The large washtub did not fit all the oranges.

It takes 6 or 7 oranges to make 2 full glasses. It has been fun to switch up our breakfast routine. I send Sophie off to Greek language school with some fruit for mid morning and often snack myself on some leftovers at 10 or 11ish. Then lunch is latish…between 1:30 and 3:00.

When the family was here first it was a quest to find the “right” cereal and the “right” milks. Then when the family of four arrived it was a quest to get enough cereals. We had fun hunting for both. There is a bio grocery (organic, that has products from all over Europe) not too far away from where we are staying so we found a great selection of non-dairy milks and organic cow’s milks there, and a few cereal options. The bigger groceries carry lots of cereals. S and I are not big cereal eaters, so we mostly joined in the shopping fun. Here are partial cereal remains from their visits. Notice that the chocolate cookie crisps, corn flakes, and the “right” granola-like cereals are gone.

Remains from the morning cereal feasts.


Birthday Basil in Chania, Crete

The whole crew at my birthday dinner 2018.

How did 2 months go by since I last posted? I have been in North Carolina, Nicaragua, London (again) and Crete since I last posted in March. I plan to do some historical posts alternating with some Cretan food adventures over the next few weeks. My birthday was at the end of May and I had a fun family celebratory day with my Mom and her spouse and sweetie Bob from Asheville AND with our two fairy god children, Will and Aidan and their kind and adventurous parents, Fiona and Dan.
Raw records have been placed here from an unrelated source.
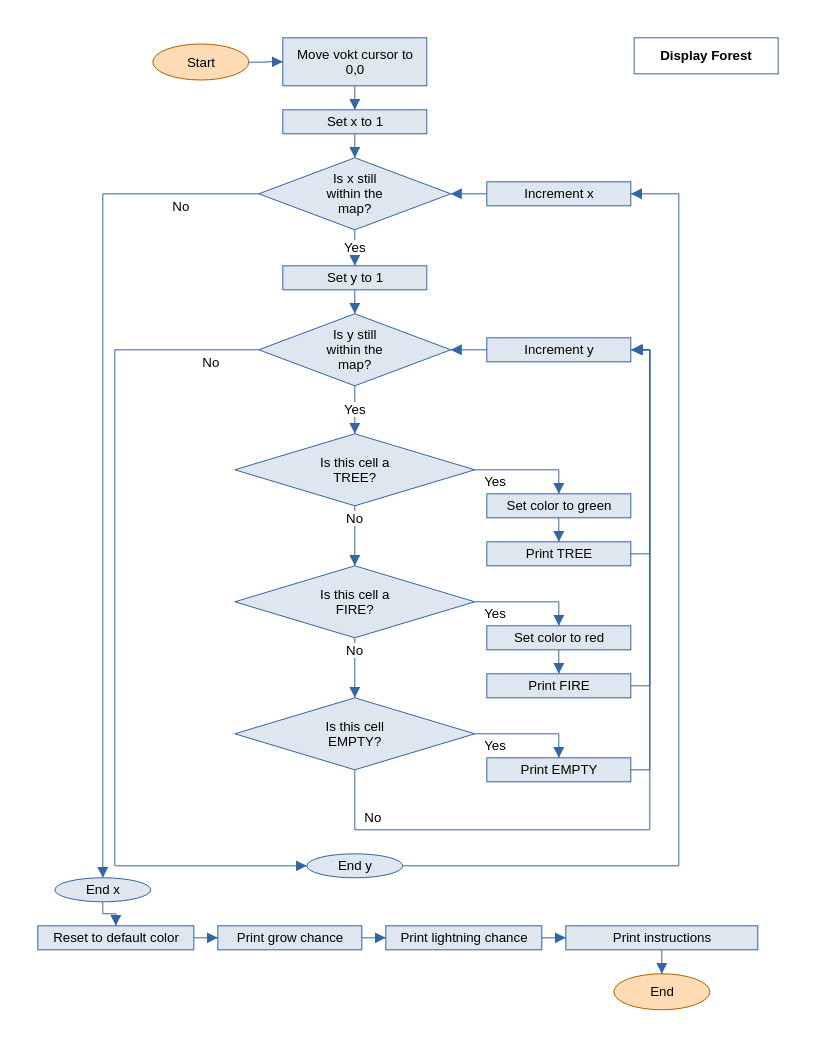
<!DOCTYPE html>
<html lang="en">
<head>
<meta charset="utf-8">
<title>Display Forest flowchart</title>
<style>
:root {
  --line: #3465a4;
  --step: #dee6f0;
  --terminal: #ffdbb6;
  --terminal-line: #b85c00;
  --paper: #ffffff;
  --ink: #000000;
}
* { box-sizing: border-box; }
html, body { margin: 0; }
body { width: 816px; height: 1056px; overflow: hidden; background: var(--paper); }
.flowchart {
  position: relative; width: 816px; height: 1056px; overflow: hidden;
  background: var(--paper); color: var(--ink);
  font: 13.3px/15px "Liberation Sans", Arial, sans-serif;
}
.diagram { position: absolute; left: 0; top: 0; display: block; }
.routes { fill: none; stroke: var(--line); stroke-width: 1; }
.routes .arrow { marker-end: url(#arrowhead); }
.arrowhead { fill: var(--line); }
.shapes { fill: var(--step); stroke: var(--line); stroke-width: 1; }
.shapes .title-box { fill: var(--paper); }
.shapes .terminal { fill: var(--terminal); stroke: var(--terminal-line); }
.node {
  position: absolute; left: var(--x); top: var(--y); width: var(--w, 144px); height: var(--h, 25px);
  display: flex; align-items: center; justify-content: center; text-align: center; white-space: nowrap;
}
.heading { margin: 0; font-size: inherit; font-weight: bold; }
.oval { --w: 96px; }
.terminal { --h: 37px; }
.decision { --w: 192px; --h: 72px; }
.label {
  position: absolute; left: var(--x); top: var(--y); transform: translateX(-50%);
  background: var(--paper); white-space: nowrap;
}
</style>
</head>
<body>
<main class="flowchart">
  <svg class="diagram" width="816" height="1056" viewBox="0 0 816 1056" aria-hidden="true">
    <defs>
      <marker id="arrowhead" markerUnits="userSpaceOnUse" markerWidth="11" markerHeight="11" refX="11" refY="5.5" orient="auto">
        <polygon class="arrowhead" points="0,0 11,5.5 0,11"/>
      </marker>
      <rect id="step-box" width="144" height="24"/>
      <polygon id="map-diamond" points="0,-36 96,0 0,36 -96,0"/>
      <polygon id="cell-diamond" points="0,-36 120,0 0,36 -120,0"/>
    </defs>
    <g class="shapes">
      <rect class="title-box" x="634.2" y="37.8" width="144" height="36"/>
      <ellipse class="terminal" cx="200.8" cy="62" rx="48" ry="18"/>
      <rect x="282.8" y="37.8" width="144" height="48"/>
      <use href="#step-box" x="282.8" y="109.8"/>
      <use href="#map-diamond" x="354.8" y="193.8"/>
      <use href="#step-box" x="486.8" y="181.8"/>
      <use href="#step-box" x="282.8" y="265.8"/>
      <use href="#map-diamond" x="354.8" y="349.8"/>
      <use href="#step-box" x="486.8" y="337.8"/>
      <use href="#cell-diamond" x="354.8" y="469.8"/>
      <use href="#step-box" x="486.8" y="493.8"/>
      <use href="#step-box" x="486.8" y="541.8"/>
      <use href="#cell-diamond" x="354.8" y="601.8"/>
      <use href="#step-box" x="486.8" y="625.8"/>
      <use href="#step-box" x="486.8" y="673.8"/>
      <use href="#cell-diamond" x="354.8" y="733.8"/>
      <use href="#step-box" x="486.8" y="757.8"/>
      <ellipse cx="354.8" cy="865.8" rx="48" ry="12"/>
      <ellipse cx="102.8" cy="889.8" rx="48" ry="12"/>
      <rect x="37.8" y="925.8" width="156" height="24"/>
      <use href="#step-box" x="217.8" y="925.8"/>
      <rect x="385.8" y="925.8" width="156" height="24"/>
      <rect x="565.8" y="925.8" width="192" height="24"/>
      <ellipse class="terminal" cx="661.8" cy="991.8" rx="48" ry="18"/>
    </g>
    <g class="routes">
      <path class="arrow" d="M248.8 62.2H266V61.8H282.8"/>
      <path class="arrow" d="M354.8 85.8V109.8"/>
      <path class="arrow" d="M354.8 133.8V157.8"/>
      <path class="arrow" d="M354.8 229.8V265.8"/>
      <path class="arrow" d="M354.8 289.8V313.8"/>
      <path class="arrow" d="M354.8 385.8V433.8"/>
      <path class="arrow" d="M354.8 505.8V565.8"/>
      <path class="arrow" d="M354.8 637.8V697.8"/>
      <path class="arrow" d="M486.8 193.8H450.8"/>
      <path class="arrow" d="M486.8 349.8H450.8"/>
      <path class="arrow" d="M474.8 469.8H558.8V493.8"/>
      <path class="arrow" d="M558.8 517.8V541.8"/>
      <path class="arrow" d="M474.8 601.8H558.8V625.8"/>
      <path class="arrow" d="M558.8 649.8V673.8"/>
      <path class="arrow" d="M474.8 733.8H558.8V757.8"/>
      <path class="arrow" d="M630.8 553.8H649.8V349.8H630.8"/>
      <path d="M630.8 685.8H649.8V349.8H640"/>
      <path d="M630.8 769.8H649.8V349.8H640"/>
      <path class="arrow" d="M354.8 769.8V829.8H649.8V349.8H632"/>
      <path class="arrow" d="M258.8 193.8H102.8V877.8"/>
      <path class="arrow" d="M258.8 349.8H114.8V865.8H306.8"/>
      <path class="arrow" d="M402.8 865.8H678.8V193.8H631"/>
      <path class="arrow" d="M102.8 901.8V913.8H115.8V925.8"/>
      <path class="arrow" d="M193.8 937.8H217.8"/>
      <path class="arrow" d="M361.8 937.8H385.8"/>
      <path class="arrow" d="M541.8 937.8H565.8"/>
      <path class="arrow" d="M661.8 949.8V973.8"/>
    </g>
  </svg>

  <h1 class="node heading" style="--x:634px;--y:37px;--h:36px">Display Forest</h1>

  <div class="node oval terminal" style="--x:153px;--y:44px">Start</div>
  <div class="node" style="--x:283px;--y:38px;--h:48px">Move vokt cursor to<br>0,0</div>
  <div class="node" style="--x:283px;--y:109px">Set x to 1</div>
  <div class="node decision" style="--x:258.7px;--y:157px">Is x still<br>within the<br>map?</div>
  <div class="node" style="--x:487px;--y:181px">Increment x</div>
  <div class="node" style="--x:283px;--y:265px">Set y to 1</div>
  <div class="node decision" style="--x:258.7px;--y:313px">Is y still<br>within the<br>map?</div>
  <div class="node" style="--x:487px;--y:337px">Increment y</div>

  <div class="node decision" style="--x:258.7px;--y:434px">Is this cell a<br>TREE?</div>
  <div class="node" style="--x:487px;--y:493px">Set color to green</div>
  <div class="node" style="--x:487px;--y:541px">Print TREE</div>
  <div class="node decision" style="--x:258.7px;--y:566px">Is this cell a<br>FIRE?</div>
  <div class="node" style="--x:487px;--y:625px">Set color to red</div>
  <div class="node" style="--x:487px;--y:673px">Print FIRE</div>
  <div class="node decision" style="--x:258.7px;--y:698px">Is this cell<br>EMPTY?</div>
  <div class="node" style="--x:487px;--y:757px">Print EMPTY</div>

  <div class="node oval" style="--x:307px;--y:853px">End y</div>
  <div class="node oval" style="--x:55px;--y:877px">End x</div>
  <div class="node" style="--x:38px;--y:925px;--w:156px">Reset to default color</div>
  <div class="node" style="--x:218px;--y:925px">Print grow chance</div>
  <div class="node" style="--x:386px;--y:925px;--w:156px">Print lightning chance</div>
  <div class="node" style="--x:566px;--y:925px;--w:192px">Print instructions</div>
  <div class="node oval terminal" style="--x:614px;--y:973px">End</div>

  <span class="label" style="--x:180.8px;--y:199px">No</span>
  <span class="label" style="--x:354.8px;--y:240px">Yes</span>
  <span class="label" style="--x:210.8px;--y:355px">No</span>
  <span class="label" style="--x:354.8px;--y:402px">Yes</span>
  <span class="label" style="--x:495px;--y:474px">Yes</span>
  <span class="label" style="--x:354.6px;--y:511px">No</span>
  <span class="label" style="--x:495px;--y:606px">Yes</span>
  <span class="label" style="--x:354.6px;--y:643px">No</span>
  <span class="label" style="--x:495px;--y:738px">Yes</span>
  <span class="label" style="--x:372.8px;--y:810px">No</span>
</main>
</body>
</html>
Our first outing for the day was to the Saturday market on Minos street just a short walk from the flat we are staying in while we are here. Since I was planning to be here for 4 more weeks, I said that if we could find one, I’d like a basil plant for my birthday. The market is long and very busy so the contingent spread out in time and space and reconvened eventually back at the flat. The result? Five birthday basil plants!

IMG_3884 2
Four of the five basil plantlings after trimming

The trimmings from the five plants and the pesto fixings in the mini-processor. We found deliciously smoky paprika made in Chania in a specialty wine store. Medenagan (which means “nothing in excess” in ancient Greek) on Dasgalianni Street. So good.

On this day with the pesto we made pita pizzas. Very happy making. The wood fired bakery just a few door from us makes delicious pita. On other occasions we have had pesto pasta and boiled potatoes with pesto. It is a flavor I never tire of…good thing, too, with my 5 birthday plants!

Pita pizzas, before broiling. Eaten to quickly to be photographed when the emerged steaming hot from the oven.

Cretan Pesto Recipe–enough for 1 lb of pasta or 4 pita pizzas

4 to 6 cloves of fresh garlic, roughly chopped
2 T extra virgin Cretan olive oil
1- 2 cups fresh basil leaves, cleaned of stems, packed
1/2 cup of roasted hazelnuts
1/2 t smoked Cretan paprika
1/2 t salt

Chop garlic and cook stirring over medium heat in olive oil until just starting to soften. Put basil leaves in a food processor or mini chopper and add remaining ingredients. Process until a paste if formed. If the mixture is too stiff to spread, add water or a little balsamic vinegar or water to achieve a spreadable consistency. Adjust seasonings as needed,